The under-resourced nature of local government often leads to de-prioritization of workplace culture. At the same time, it adds pressure to increase efficiency. The “do more with less” mantra sounds like tired nails on a chalkboard to most public servants.
Work culture is made up of several elements including:
- Purpose (this inspires and motivates us to improve things)
- Technology and equipment (we need these to be productive and do good work)
- Support (this helps us grow and feel appreciated)
It’s common to see a separation between employee engagement programs and efforts to streamline services. It’s important however to recognize the intersection between the employee experience of government and the community experience.
By linking engagement programs with efforts to improve service delivery, the potential within public servants will create a domino effect of creative thinking. Rather than do more with less, do the right things with less.
It takes leaders at all levels for work culture to be authentic and sustained. It requires openness, inclusiveness, adaptability, and collaboration.
In San Rafael, California, we built a culture initiative called Together San Rafael. This was co-created by employees over the course of several years and it continues to evolve. Together San Rafael includes learning opportunities, recognition programs, and cross-departmental teams. Teams work on the City’s most pressing challenges: homelessness, technology modernization, housing, and more.
This service-minded work culture also encourages improvement of day-to-day operations and services. It turns all employees into culture builders, regardless of their rank.
Baking culture-building into the day-to-day means iterative change and stewardship of service delivery. Every day is a good day to make a form less confusing, eliminate an unnecessary step from a process, or update information on a website so it’s more helpful.
Components of a service-minded culture
- Co-creation (all levels can participate and shape)
- Inclusivity (open to anyone in the organization)
- Outcomes-driven focus (making things better)
- Storytelling (recognize, celebrate, reinforce)
- Co-create guiding principles with a diverse group of employees.
- Create cross-departmental teams for solving shared challenges in your organization.
- Create team working agreements.
- Shape recognition programs around guiding principles.
- Appoint a storytelling team responsible for sharing successes and socializing the guiding principles.
- Offer a diverse range of training opportunities that align with the culture you are building, like book clubs, lunchtime lectures, and workshops.

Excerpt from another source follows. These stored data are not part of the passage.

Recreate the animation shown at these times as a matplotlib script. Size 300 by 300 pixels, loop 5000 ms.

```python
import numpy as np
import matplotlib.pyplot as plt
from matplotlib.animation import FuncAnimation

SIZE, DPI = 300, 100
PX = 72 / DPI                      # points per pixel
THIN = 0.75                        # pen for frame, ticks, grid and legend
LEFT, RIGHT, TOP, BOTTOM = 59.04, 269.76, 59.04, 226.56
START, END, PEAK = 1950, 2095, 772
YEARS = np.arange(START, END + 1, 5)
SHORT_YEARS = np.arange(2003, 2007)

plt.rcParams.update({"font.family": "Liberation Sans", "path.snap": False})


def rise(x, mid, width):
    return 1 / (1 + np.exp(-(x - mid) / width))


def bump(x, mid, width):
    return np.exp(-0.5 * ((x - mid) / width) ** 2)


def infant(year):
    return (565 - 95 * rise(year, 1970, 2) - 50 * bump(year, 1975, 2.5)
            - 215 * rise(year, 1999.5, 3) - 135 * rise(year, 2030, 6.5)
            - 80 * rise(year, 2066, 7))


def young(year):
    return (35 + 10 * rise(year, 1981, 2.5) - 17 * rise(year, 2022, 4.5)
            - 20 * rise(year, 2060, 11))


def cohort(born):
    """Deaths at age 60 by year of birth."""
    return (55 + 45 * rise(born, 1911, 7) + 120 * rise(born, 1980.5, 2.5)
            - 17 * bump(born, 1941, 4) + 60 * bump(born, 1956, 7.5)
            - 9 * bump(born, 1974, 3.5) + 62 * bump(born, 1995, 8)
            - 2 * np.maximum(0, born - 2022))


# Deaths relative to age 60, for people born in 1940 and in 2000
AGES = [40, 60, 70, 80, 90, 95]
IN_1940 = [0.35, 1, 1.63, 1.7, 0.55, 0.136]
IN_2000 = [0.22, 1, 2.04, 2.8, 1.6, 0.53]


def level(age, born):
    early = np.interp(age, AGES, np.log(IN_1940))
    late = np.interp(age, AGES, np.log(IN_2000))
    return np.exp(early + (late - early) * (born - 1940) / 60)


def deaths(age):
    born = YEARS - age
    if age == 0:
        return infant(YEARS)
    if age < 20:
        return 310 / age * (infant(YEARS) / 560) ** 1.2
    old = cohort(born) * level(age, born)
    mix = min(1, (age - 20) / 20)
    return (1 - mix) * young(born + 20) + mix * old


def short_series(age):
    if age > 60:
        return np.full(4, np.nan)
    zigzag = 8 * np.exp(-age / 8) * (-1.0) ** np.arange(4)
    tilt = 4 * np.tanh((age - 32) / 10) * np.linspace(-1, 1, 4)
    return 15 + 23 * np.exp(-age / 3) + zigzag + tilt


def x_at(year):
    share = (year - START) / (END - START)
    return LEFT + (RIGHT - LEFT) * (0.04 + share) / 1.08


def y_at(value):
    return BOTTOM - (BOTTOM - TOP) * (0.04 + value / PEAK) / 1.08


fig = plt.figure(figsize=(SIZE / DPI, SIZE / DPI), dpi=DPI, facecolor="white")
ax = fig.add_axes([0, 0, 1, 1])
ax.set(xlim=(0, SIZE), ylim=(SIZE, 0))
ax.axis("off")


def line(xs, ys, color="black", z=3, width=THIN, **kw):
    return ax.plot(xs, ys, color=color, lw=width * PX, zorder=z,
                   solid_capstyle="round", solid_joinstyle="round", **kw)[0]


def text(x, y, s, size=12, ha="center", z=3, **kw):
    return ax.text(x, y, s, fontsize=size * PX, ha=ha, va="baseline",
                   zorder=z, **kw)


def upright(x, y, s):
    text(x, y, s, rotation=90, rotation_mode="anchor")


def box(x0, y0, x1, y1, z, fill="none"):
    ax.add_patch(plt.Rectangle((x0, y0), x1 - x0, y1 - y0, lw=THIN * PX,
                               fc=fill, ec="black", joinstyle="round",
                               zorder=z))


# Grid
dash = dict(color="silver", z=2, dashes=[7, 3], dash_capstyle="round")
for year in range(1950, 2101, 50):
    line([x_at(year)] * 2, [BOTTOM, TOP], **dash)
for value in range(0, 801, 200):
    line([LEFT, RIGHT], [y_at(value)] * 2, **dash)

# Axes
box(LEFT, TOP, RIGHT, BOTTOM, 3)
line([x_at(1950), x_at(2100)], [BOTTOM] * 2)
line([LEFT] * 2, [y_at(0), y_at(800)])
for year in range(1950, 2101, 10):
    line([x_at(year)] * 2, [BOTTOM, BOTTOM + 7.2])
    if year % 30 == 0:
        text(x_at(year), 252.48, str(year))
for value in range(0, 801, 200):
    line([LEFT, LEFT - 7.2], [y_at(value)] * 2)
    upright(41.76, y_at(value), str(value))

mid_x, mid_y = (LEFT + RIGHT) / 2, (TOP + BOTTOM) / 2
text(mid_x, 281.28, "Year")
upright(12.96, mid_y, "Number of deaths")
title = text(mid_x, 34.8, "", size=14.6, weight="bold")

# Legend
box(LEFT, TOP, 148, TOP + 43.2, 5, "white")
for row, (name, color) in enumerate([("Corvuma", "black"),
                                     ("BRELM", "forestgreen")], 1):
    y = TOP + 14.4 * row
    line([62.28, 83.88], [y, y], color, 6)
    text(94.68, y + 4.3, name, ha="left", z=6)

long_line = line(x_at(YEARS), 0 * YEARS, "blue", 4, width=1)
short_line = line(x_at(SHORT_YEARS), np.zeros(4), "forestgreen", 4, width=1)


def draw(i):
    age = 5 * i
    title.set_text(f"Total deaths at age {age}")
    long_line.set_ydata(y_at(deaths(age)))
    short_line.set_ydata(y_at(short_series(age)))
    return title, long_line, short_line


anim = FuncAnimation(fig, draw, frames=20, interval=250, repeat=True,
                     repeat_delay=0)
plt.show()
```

Questions to ask
- What’s blocking people from participating in culture-building and cross-departmental work?
- Is the work culture being regularly discussed by management?